- 1) By making it clear in the original tenancy agreement that the tenancy will become a “contractual periodic tenancy” after the fixed period (the word “contractual” should be stated).
- 2) By getting the tenant to sign a periodic tenancy agreement when the fixed term contract is shortly due to expire, so it will get overtaken by the new periodic tenancy agreement.
- 3) It is possible start a tenancy with a periodic tenancy rather than a fixed term of 6 months or 12 months. You can do this by giving the tenant an initial term of just one month (or a week) and then just allowing it to run on. However, bear in mind you cannot serve notice to the tenant for at least 6 months, because they are still protected by their statutory rights which stipulates a shorthold tenancy cannot be shorter than 6 months. This can only be overturned if there is a mutual agreement by the landlord and tenant for the tenancy to end.
Of course, the contract is still rolling like a regular periodic tenancy, based on how frequently rent is paid.
It’s actually a good idea to have a contractual periodic tenancy. Landlords are responsible for the costs of council tax if the tenants are on a periodic tenancy and move out during a notice to quit (eviction notice, Section 8) period. During the period of notice if the tenants choose to move out it does not exclude the landlord from paying council tax. However, if is a contractual periodic tenancy and tenants move out during notice we are covered and the responsibility for payments falls to the tenant.
Additionally, it is worth noting that if your tenant is on a periodic tenancy and rents another house (not that likely you may think but it does happen) then the responsibility for payment will once again fall to the landlord, unless it is contractual.
I know many landlords, including myself, favour periodic tenancies because of the flexibility. I generally like things to dangle and have wiggle room :) But it’s important for landlords to remember that the flexibility also applies to tenants. Once the tenancy becomes periodic, tenants have the ability to vacate quickly, and leave the landlord with a lot of work to do in a short space of time, especially if the property needs to be repaired in order to become presentable. Finding good tenants isn’t always the easiest, cheapest or quickest of processes.
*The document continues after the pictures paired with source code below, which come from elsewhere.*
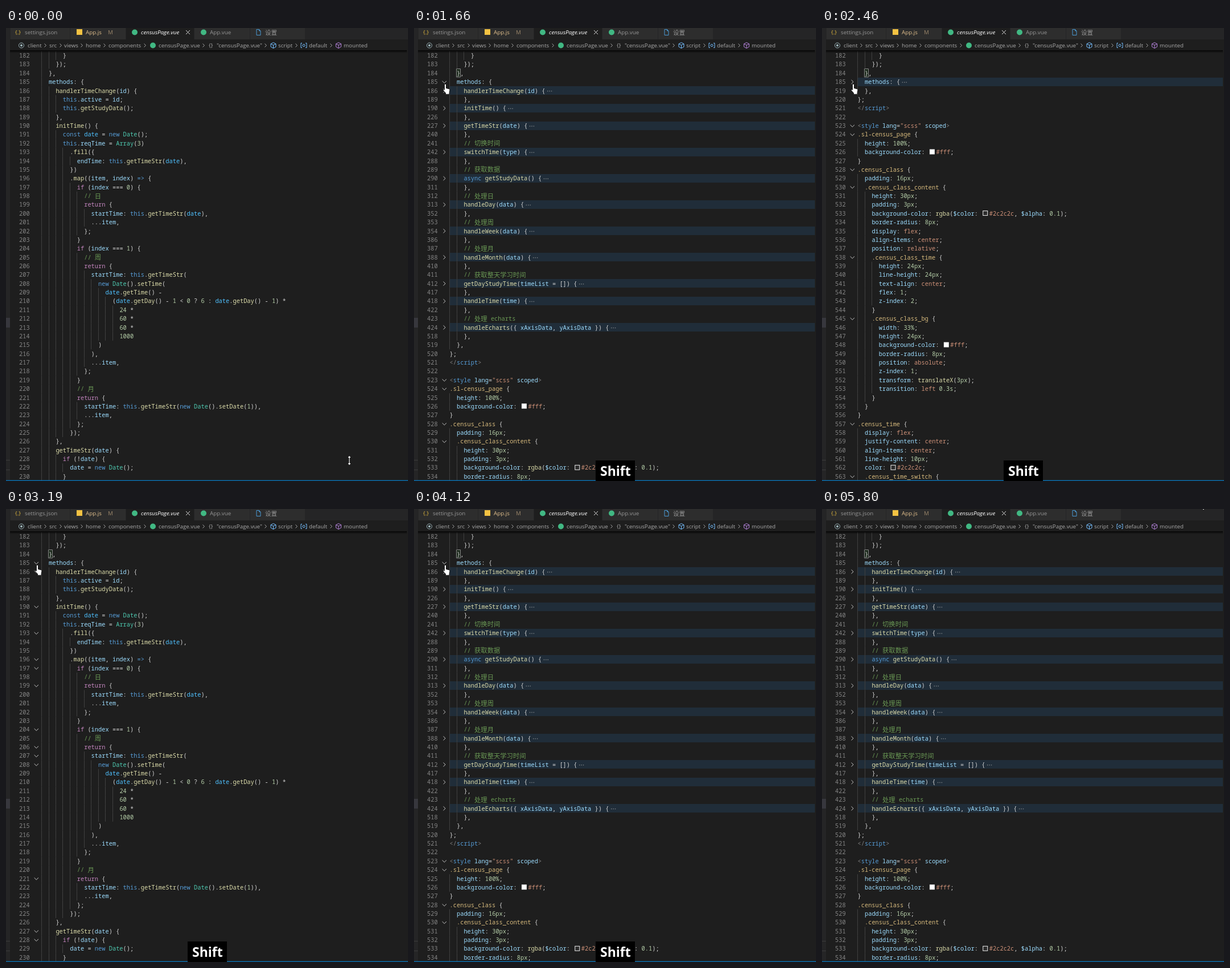
An HTML page with a canvas for the animation above (5940 ms loop, 706 by 794 pixels).

```html
<!DOCTYPE html>
<html>
<head>
<meta charset="utf-8">
<style>
html, body { margin: 0; width: 100%; height: 100%; overflow: hidden; background: #1e1e1e; }
canvas { display: block; }
</style>
</head>
<body>
<canvas id="stage" width="706" height="794"></canvas>
<script>
const ctx = document.getElementById('stage').getContext('2d');
const LOOP = 5940, ROWS = 49, LEFT = 62.5, TOP = 48.4, LINE = 15.37, CHAR = 6.222;
const MONO = '10.37px "Noto Sans Mono", monospace';
const CJK = '11.3px "Noto Sans CJK SC", "Noto Sans CJK", sans-serif';
const UI = '9.8px "Open Sans", "Noto Sans CJK SC", sans-serif';
const PLAIN = '#d4d4d4', BLUE = '#569cd6', SKY = '#9cdcfe', YELLOW = '#dcdcaa',
  GREEN = '#6a9955', NUM = '#b5cea8', ORANGE = '#ce9178', VUE = '#41b883';

const head = `      }
    });
  },
  methods: {`;
const body = `    handlerTimeChange(id) {
      this.active = id;
      this.getStudyData();
    },
    initTime() {
      const date = new Date();
      this.reqTime = Array(3)
        .fill({
          endTime: this.getTimeStr(date),
        })
        .map((item, index) => {
          if (index === 0) {
            // 日
            return {
              startTime: this.getTimeStr(date),
              ...item,
            };
          }
          if (index === 1) {
            // 周
            return {
              startTime: this.getTimeStr(
                new Date().setTime(
                  date.getTime() -
                    (date.getDay() - 1 < 0 ? 6 : date.getDay() - 1) *
                      24 *
                      60 *
                      60 *
                      1000
                )
              ),
              ...item,
            };
          }
          // 月
          return {
            startTime: this.getTimeStr(new Date().setDate(1)),
            ...item,
          };
        });
    },
    getTimeStr(date) {
      if (!date) {
        date = new Date();
      }`;
const outline = `186-189 handlerTimeChange(id) {
190-226 initTime() {
227-240 getTimeStr(date) {
241 // 切换时间
242-288 switchTime(type) {
289 // 获取数据
290-311 async getStudyData() {
312 // 处理日
313-352 handleDay(data) {
353 // 处理周
354-386 handleWeek(data) {
387 // 处理月
388-410 handleMonth(data) {
411 // 获取整天学习时间
412-417 getDayStudyTime(timeList = []) {
418-422 handleTime(time) {
423 // 处理 echarts
424-518 handleEcharts({ xAxisData, yAxisData }) {`;
const tail = `  },
};
<\/script>

<style lang="scss" scoped>
.sl-census_page {
  height: 100%;
  background-color: #fff;
}
.census_class {
  padding: 16px;
  .census_class_content {
    height: 30px;
    padding: 3px;
    background-color: rgba($color: #2c2c2c, $alpha: 0.1);
    border-radius: 8px;
    display: flex;
    align-items: center;
    position: relative;
    .census_class_time {
      height: 24px;
      line-height: 24px;
      text-align: center;
      flex: 1;
      z-index: 2;
    }
    .census_class_bg {
      width: 33%;
      height: 24px;
      background-color: #fff;
      border-radius: 8px;
      position: absolute;
      z-index: 1;
      transform: translateX(3px);
      transition: left 0.3s;
    }
  }
}
.census_time {
  display: flex;
  justify-content: center;
  align-items: center;
  line-height: 10px;
  color: #2c2c2c;
  .census_time_switch {`;

const number = (text, first) => text.split('\n').map((code, i) => ({ n: first + i, code }));
const headRows = number(head, 182), tailRows = number(tail, 519);
const outlineRows = outline.split('\n').flatMap(line => {
  const [, n, end, code] = line.match(/^(\d+)-?(\d*) (.*)/);
  const row = { n: +n, code: '    ' + code, folded: !!end };
  return end ? [row, { n: +end, code: '    },' }] : [row];
});
const views = {
  full: [...headRows, ...number(body, 186)],
  outline: [...headRows, ...outlineRows, ...tailRows],
  closed: [...headRows.slice(0, 3), { ...headRows[3], folded: true }, ...tailRows],
};

const jsRules = [
  [/\/\/ ?|echarts/y, GREEN],
  [/[\u4e00-\u9fff]+/y, GREEN],
  [/(const|new|this|async)\b|=>/y, BLUE],
  [/(return|if)\b/y, '#c586c0'],
  [/(Date|Array)\b/y, '#4ec9b0'],
  [/\d+/y, NUM],
  [/\w+(?=\()/y, YELLOW],
  [/\w+/y, SKY],
  [/\W/y, PLAIN],
];
const cssRules = [
  [/<\/?|>/y, '#808080'],
  [/(style|script)\b/y, BLUE],
  [/".*?"|#\w+/y, ORANGE],
  [/\d[\d.]*(px|%|s)?/y, NUM],
  [/\.[a-z][\w-]*/y, '#d7ba7d'],
  [/[\w$-]+(?=[:=])|scoped/y, SKY],
  [/\w+(?=\()/y, YELLOW],
  [/[a-z][\w-]*/y, ORANGE],
  [/./y, PLAIN],
];

function tokenize({ n, code }) {
  const rules = n > 518 ? cssRules : jsRules, tokens = [];
  for (let at = 0; at < code.length;) {
    for (const [rule, color] of rules) {
      rule.lastIndex = at;
      const match = rule.exec(code);
      if (!match) continue;
      const text = match[0];
      tokens.push({ text, color: text === 'date' && n < 227 ? '#4fc1ff' : color });
      at += text.length;
      break;
    }
  }
  return tokens;
}
for (const rows of Object.values(views)) for (const row of rows) row.tokens = tokenize(row);

function rect(x, y, w, h, color) {
  ctx.fillStyle = color;
  ctx.fillRect(x, y, w, h);
}
function text(str, x, y, color, font = UI) {
  ctx.font = font;
  ctx.fillStyle = color;
  ctx.fillText(str, x, y);
}
function disc(x, y, r, color) {
  ctx.fillStyle = color;
  ctx.beginPath();
  ctx.arc(x, y, r, 0, 7);
  ctx.fill();
}
function stroke(d, x, y, color, width = 1, fill) {
  const shape = new Path2D(d);
  ctx.save();
  ctx.translate(x, y);
  ctx.lineWidth = width;
  ctx.strokeStyle = color;
  if (fill) {
    ctx.fillStyle = fill;
    ctx.fill(shape);
  }
  ctx.stroke(shape);
  ctx.restore();
}

function drawRow(row, i, hover) {
  const y = TOP + i * LINE, indent = row.code.search(/\S/);
  if (row.folded) rect(62, Math.round(y - LINE / 2), 642, 15, '#202d39');
  for (let col = 0; col < indent; col += 2)
    rect(Math.round(LEFT + col * CHAR - 0.4), y - LINE / 2, 1, LINE, '#404040');
  text(row.n, 23, y + 3.7, '#858585', MONO);

  let x = LEFT;
  for (const { text: str, color } of row.tokens) {
    if (str[0] === '#') {
      rect(x + 2, y - 5, 9, 9, '#eee');
      rect(x + 3, y - 4, 7, 7, str);
      x += 13.5;
    }
    const wide = str >= '\u4e00';
    if (str !== ' ') text(str, x, y + (wide ? 4.2 : 3.7), color, wide ? CJK : MONO);
    x += str.length * (wide ? 11.3 : CHAR);
  }
  if (row.folded) {
    for (let k = 0; k < 3; k++) rect(x + 3.5 + k * 3.4, y, 1.4, 1.4, '#7f8487');
    stroke('M-1.8-3.5L1.8 0L-1.8 3.5', 53.3, y, '#c5c5c5');
  } else if (hover && /[{(]$|^<style/.test(row.code)) {
    ctx.globalAlpha = hover;
    stroke('M-3.7-1.6L0 2L3.7-1.6', 53.3, y, '#c5c5c5');
    ctx.globalAlpha = 1;
  }
}

const CUBE = 'M0-5L4.5-2.7V2.5L0 5L-4.5 2.5V-2.7ZM-4.5-2.7L0-.5L4.5-2.7M0-.5V5';

function drawChrome() {
  rect(0, 0, 706, 20, '#252526');
  rect(0, 20, 7, 774, '#252526');
  rect(0, 508, 7, 17, '#37373d');
  rect(0, 757, 7, 1, '#3c3c3c');
  rect(0, 774, 7, 1, '#3c3c3c');
  for (const [x, end] of [[8, 112], [113, 210], [331, 428], [429, 525]]) rect(x, 0, end - x, 20, '#2d2d2d');
  rect(211, 0, 119, 20, '#1e1e1e');

  const dim = '#969696';
  text('{.}', 16, 11, '#e0b83c');
  text('settings.json', 33, 11, dim);
  rect(124, 2, 10, 10, '#f5c242');
  text('App.js', 140, 11, '#e2c08d');
  text('M', 179, 11, '#9a866a');
  disc(226, 7.5, 5, VUE);
  text('censusPage.vue', 237, 11, '#fff', 'italic ' + UI);
  stroke('M-3.5-3.5L3.5 3.5M3.5-3.5L-3.5 3.5', 319.5, 7.5, '#ddd');
  disc(347, 7.5, 5, VUE);
  text('App.vue', 358, 11, dim);
  stroke('M-3.5-5H1L3.5-2.5V5H-3.5ZM1-5V-2.5H3.5', 443.5, 7.5, '#4a9bd6');
  text('设置', 455, 11.5, dim, CJK.replace('11.3', '10.5'));

  const crumb = '#a9a9a9';
  for (const [str, x] of [['client', 38], ['src', 76], ['views', 102], ['home', 140], ['components', 180],
    ['censusPage.vue', 268], ['{}', 356], ['"censusPage.vue"', 370], ['script', 478], ['default', 532], ['mounted', 593]])
    text(str, x, 33.7, crumb);
  for (const x of [69, 96, 133, 173, 244, 347, 456, 510, 571])
    stroke('M-1.5-3L1.5 0L-1.5 3', x, 30.5, crumb);
  stroke('M4.5 0A4.5 4.5 0 1 1-4.5 0A4.5 4.5 0 1 1 4.5 0', 27, 30.5, '#9db5ba');
  disc(27, 30.5, 2, '#9db5ba');
  disc(258, 30.5, 5, VUE);
  stroke(CUBE, 469.5, 30.5, '#75beff');
  stroke('M-3-4H-5V4H-3M3-4H5V4H3M-2 0A2 2 0 1 1 2 0A2 2 0 1 1-2 0', 523, 30.5, '#75beff');
  stroke(CUBE, 584, 30.5, '#b180d7');

  const shade = ctx.createLinearGradient(0, 39, 0, 44);
  shade.addColorStop(0, '#000c');
  shade.addColorStop(1, '#0000');
  rect(7, 39, 697, 5, shade);
  rect(0, 792.5, 706, 1.5, '#0a6aa8');
}

// Pointer hotspot: time, x, y
const track = [[0, 603, 758], [70, 603, 758], [650, 50, 93], [720, 53, 96], [950, 55, 102],
  [1110, 55, 102], [1380, 55, 98], [4480, 55, 98], [5000, 664, -14], [LOOP, 664, -14]];
const HAND = 'M-1.5 1.5a1.5 1.5 0 0 1 3 0V7.5l5 1.2q1.6.4 1.4 2L7 15.5v2.7H.5V16L-3.7 11.3q-.6-1.6 1-1.6l1.2.9Z';
const ARROW = 'M0 0V14L3.2 11L5.3 16L7.5 15L5.4 10.3H10Z';
const MIRRORED = 'M0 0V14L-3.2 11L-5.3 16L-7.5 15L-5.4 10.3H-10Z';
const RESIZE = 'M0-8.5L3.5-4.5H1V4.5H3.5L0 8.5L-3.5 4.5H-1V-4.5H-3.5Z';
const BEAM = 'M-2.5-7.5H2.5M0-7.5V7.5M-2.5 7.5H2.5';

function drawPointer(t) {
  const k = track.findIndex(key => key[0] > t), [t0, x0, y0] = track[k - 1], [t1, x1, y1] = track[k];
  const u = (t - t0) / (t1 - t0), ease = u * u * (3 - 2 * u);
  const x = x0 + (x1 - x0) * ease, y = y0 + (y1 - y0) * ease;
  if (t < 70) stroke(RESIZE, x, y, '#000', 0.8, '#fff');
  else if (t >= 720 && t < 4520) stroke(HAND, x, y, '#000', 0.8, '#fff');
  else if (t < 720 && x < 62) stroke(MIRRORED, x, y, '#000', 0.8, '#fff');
  else if (y < 40) stroke(ARROW, x, y, '#000', 0.8, '#fff');
  else stroke(BEAM, x, y, '#ddd');
}

const clamp = v => Math.max(0, Math.min(1, v));
const clicks = [[1520, 1660], [2400, 2460], [3060, 3190], [3980, 4120]];

function draw(t) {
  const view = t < 1660 ? 'full' : t < 2460 ? 'outline' : t < 3190 ? 'closed' : t < 4120 ? 'full' : 'outline';
  const hover = clamp((t - 700) / 300) * clamp((5000 - t) / 480);
  rect(0, 0, 706, 794, '#1e1e1e');
  if (t >= 1660) {
    rect(75, 72, 6, 14, '#1c2a1c');
    stroke('M0 0H7V14.5H0Z', 74.5, 71.5, '#888');
  }
  views[view].slice(0, ROWS).forEach((row, i) => drawRow(row, i, hover));
  drawChrome();

  if (t >= 1660 && t < 5550) {
    ctx.globalAlpha = clamp((5550 - t) / 280);
    rect(319, 758, 69, 36, '#000');
    text('Shift', 327, 785, '#fff', 'bold 23px "Open Sans", sans-serif');
    ctx.globalAlpha = 1;
  }
  if (clicks.some(([from, to]) => t >= from && t < to)) disc(54, 97, 10, 'rgba(255,255,0,.47)');
  drawPointer(t);
}

function tick(now) {
  draw(now % LOOP);
  requestAnimationFrame(tick);
}
requestAnimationFrame(tick);
</script>
</body>
</html>
```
So, my question to my fellow landlords, do you allow tenancies to go periodic? Do you have any kind of game plan when it comes to contracts?
Disclaimer: I'm just a simple landlord blogger; I'm not qualified to give legal or financial advice. Any information I share is my opinion based on my personal experiences as an active landlord, and should never be contrued as legal or professional advice. For more information, please read my full disclaimer.